(Task directions): Look through the records that follow. Copy every line containing the word "body".

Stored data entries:
##########

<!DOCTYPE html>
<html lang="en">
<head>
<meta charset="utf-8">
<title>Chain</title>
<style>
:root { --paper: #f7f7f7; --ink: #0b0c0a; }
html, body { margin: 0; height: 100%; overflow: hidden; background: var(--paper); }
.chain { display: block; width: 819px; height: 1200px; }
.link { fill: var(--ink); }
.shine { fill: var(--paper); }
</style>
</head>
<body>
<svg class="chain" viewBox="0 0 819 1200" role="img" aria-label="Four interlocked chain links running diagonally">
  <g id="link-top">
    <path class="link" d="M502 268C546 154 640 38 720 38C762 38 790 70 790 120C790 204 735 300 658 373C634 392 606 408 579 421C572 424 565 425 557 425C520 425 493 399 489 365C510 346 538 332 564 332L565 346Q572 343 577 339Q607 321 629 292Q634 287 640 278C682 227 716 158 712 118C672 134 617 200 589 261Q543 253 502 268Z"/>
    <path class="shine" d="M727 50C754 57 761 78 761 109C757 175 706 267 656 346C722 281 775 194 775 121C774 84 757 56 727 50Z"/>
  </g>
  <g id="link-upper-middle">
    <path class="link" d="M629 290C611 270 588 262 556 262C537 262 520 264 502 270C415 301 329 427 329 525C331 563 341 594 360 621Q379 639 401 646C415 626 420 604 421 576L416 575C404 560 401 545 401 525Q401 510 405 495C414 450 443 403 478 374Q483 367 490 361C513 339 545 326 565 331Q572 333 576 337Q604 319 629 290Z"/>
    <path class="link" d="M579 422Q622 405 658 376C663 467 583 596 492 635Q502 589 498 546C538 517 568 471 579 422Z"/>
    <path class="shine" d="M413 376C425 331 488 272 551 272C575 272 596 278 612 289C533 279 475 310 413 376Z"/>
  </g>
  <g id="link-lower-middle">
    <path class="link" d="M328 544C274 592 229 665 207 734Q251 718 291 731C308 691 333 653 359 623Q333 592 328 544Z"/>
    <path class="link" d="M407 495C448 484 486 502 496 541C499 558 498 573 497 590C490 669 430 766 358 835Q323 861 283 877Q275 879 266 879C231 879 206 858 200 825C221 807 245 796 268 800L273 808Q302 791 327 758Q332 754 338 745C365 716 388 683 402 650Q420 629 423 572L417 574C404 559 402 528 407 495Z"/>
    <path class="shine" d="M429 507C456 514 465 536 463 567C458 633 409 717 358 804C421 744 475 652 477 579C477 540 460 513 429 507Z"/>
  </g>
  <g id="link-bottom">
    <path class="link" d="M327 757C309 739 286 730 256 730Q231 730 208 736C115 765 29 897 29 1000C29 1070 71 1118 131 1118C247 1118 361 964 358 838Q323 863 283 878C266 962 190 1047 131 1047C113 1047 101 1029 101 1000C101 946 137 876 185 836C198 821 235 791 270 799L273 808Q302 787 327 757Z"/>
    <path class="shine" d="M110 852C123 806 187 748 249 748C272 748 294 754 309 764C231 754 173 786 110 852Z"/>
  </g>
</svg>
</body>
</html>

##########

(Expected answer):
html, body { margin: 0; height: 100%; overflow: hidden; background: var(--paper); }
<body>
</body>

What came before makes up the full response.